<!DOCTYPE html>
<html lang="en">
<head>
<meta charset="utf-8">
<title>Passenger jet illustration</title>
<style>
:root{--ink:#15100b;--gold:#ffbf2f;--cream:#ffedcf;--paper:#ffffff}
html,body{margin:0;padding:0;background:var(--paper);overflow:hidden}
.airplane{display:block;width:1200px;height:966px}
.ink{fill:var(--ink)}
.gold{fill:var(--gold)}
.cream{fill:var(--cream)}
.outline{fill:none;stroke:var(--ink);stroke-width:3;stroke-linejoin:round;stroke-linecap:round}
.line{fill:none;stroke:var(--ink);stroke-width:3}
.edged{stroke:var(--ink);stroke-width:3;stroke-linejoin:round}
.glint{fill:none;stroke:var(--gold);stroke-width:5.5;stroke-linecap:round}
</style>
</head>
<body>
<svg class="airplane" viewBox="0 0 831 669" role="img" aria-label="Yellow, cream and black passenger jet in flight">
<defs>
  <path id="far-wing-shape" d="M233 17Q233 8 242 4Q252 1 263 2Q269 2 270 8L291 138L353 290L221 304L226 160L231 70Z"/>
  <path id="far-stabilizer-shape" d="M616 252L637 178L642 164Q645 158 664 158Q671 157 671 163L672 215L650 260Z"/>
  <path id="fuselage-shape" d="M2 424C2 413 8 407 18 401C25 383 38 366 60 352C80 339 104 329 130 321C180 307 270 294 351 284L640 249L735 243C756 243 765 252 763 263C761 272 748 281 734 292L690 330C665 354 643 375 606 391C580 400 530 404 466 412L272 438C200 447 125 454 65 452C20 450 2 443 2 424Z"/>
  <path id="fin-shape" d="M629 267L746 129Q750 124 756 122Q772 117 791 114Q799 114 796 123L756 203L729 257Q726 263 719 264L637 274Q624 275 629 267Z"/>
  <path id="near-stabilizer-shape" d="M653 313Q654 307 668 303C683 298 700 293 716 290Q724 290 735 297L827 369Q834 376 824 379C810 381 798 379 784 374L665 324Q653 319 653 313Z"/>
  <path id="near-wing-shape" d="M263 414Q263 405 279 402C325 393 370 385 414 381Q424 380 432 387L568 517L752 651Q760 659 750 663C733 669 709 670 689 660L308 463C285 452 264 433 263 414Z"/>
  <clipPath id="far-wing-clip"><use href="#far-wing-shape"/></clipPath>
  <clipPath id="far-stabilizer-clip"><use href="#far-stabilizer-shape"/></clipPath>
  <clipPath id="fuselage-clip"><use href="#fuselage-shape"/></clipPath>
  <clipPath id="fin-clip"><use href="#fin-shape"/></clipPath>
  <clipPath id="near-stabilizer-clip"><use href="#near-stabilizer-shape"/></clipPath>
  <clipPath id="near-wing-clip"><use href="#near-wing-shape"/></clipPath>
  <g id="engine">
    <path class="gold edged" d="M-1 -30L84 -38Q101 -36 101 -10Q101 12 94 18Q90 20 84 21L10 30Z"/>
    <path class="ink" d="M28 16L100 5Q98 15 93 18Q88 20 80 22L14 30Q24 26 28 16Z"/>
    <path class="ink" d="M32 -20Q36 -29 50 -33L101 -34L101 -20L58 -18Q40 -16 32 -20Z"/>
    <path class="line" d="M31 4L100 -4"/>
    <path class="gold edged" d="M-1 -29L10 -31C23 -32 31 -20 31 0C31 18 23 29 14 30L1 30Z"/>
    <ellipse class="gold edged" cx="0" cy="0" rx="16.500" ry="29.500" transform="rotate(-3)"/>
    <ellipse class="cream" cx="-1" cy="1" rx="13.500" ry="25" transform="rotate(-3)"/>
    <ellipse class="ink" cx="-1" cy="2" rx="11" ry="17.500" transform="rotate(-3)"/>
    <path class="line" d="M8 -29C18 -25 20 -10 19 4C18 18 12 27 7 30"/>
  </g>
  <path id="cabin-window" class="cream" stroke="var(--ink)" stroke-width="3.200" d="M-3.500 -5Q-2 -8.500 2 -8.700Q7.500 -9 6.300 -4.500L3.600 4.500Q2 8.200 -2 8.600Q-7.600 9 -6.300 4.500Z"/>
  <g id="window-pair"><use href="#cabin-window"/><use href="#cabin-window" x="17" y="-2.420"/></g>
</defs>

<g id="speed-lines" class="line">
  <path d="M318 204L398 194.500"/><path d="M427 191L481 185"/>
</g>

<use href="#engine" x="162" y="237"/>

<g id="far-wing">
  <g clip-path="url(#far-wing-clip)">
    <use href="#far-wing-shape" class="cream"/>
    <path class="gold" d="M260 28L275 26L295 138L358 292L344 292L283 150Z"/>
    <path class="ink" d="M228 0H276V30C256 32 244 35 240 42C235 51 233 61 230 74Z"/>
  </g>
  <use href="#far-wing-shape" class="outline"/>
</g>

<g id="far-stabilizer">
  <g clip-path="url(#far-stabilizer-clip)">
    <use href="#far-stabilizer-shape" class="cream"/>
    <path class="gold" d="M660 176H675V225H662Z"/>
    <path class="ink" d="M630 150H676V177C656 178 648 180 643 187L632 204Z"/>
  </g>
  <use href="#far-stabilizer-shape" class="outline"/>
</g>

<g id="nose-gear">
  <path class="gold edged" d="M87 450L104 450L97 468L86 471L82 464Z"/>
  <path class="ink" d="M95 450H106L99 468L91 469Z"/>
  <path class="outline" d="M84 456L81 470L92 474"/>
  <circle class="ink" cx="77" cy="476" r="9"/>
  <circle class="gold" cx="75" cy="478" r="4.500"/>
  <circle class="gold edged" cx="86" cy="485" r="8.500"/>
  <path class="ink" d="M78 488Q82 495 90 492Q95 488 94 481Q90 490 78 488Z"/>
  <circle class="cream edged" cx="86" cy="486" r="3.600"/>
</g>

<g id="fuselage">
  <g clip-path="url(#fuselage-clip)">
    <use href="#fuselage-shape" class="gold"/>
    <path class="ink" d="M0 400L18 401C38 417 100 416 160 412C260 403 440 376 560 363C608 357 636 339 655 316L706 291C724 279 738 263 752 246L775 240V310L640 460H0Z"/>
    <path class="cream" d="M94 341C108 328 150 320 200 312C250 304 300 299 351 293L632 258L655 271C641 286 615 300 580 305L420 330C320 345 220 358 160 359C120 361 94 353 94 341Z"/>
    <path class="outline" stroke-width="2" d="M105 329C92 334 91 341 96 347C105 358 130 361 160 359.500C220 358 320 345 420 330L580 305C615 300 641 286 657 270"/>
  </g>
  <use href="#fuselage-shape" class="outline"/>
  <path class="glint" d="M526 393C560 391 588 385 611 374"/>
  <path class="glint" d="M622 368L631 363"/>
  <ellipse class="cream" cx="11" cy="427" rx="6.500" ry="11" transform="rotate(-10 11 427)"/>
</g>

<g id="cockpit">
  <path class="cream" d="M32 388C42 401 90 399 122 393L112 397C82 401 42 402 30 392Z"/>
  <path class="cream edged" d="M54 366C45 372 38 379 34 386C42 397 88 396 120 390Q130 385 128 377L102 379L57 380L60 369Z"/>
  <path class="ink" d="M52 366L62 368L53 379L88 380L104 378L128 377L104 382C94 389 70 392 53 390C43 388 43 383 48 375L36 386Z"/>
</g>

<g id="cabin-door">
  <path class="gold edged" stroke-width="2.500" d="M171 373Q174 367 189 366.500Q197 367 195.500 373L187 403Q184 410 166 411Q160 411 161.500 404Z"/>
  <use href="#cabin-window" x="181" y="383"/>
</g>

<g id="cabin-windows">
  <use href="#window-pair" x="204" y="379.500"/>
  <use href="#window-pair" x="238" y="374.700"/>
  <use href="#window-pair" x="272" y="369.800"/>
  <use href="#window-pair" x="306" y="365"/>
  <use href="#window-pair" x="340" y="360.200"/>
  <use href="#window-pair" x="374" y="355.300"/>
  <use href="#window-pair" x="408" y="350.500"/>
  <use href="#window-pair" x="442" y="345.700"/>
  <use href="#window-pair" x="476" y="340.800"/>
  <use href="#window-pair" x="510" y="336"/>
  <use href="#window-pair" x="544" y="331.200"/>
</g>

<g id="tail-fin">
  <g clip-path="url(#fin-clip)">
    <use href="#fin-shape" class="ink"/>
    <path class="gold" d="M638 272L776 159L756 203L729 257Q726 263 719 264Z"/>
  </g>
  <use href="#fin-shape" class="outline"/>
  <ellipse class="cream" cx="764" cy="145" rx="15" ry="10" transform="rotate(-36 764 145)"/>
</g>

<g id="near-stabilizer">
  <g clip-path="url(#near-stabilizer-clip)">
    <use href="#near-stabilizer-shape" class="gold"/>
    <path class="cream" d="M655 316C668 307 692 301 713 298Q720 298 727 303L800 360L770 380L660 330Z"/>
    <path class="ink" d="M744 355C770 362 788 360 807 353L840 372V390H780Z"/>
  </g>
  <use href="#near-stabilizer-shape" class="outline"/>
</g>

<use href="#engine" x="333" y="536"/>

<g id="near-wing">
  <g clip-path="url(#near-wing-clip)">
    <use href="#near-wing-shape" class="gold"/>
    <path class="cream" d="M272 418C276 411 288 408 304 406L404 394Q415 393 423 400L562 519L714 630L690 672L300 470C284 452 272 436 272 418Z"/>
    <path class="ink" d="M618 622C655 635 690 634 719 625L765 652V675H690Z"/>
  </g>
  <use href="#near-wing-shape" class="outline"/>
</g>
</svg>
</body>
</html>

--*--

The problem:
Search the listing for the word "circle" and return each line that holds it.

Reply to the task:
  <circle class="ink" cx="77" cy="476" r="9"/>
  <circle class="gold" cx="75" cy="478" r="4.500"/>
  <circle class="gold edged" cx="86" cy="485" r="8.500"/>
  <circle class="cream edged" cx="86" cy="486" r="3.600"/>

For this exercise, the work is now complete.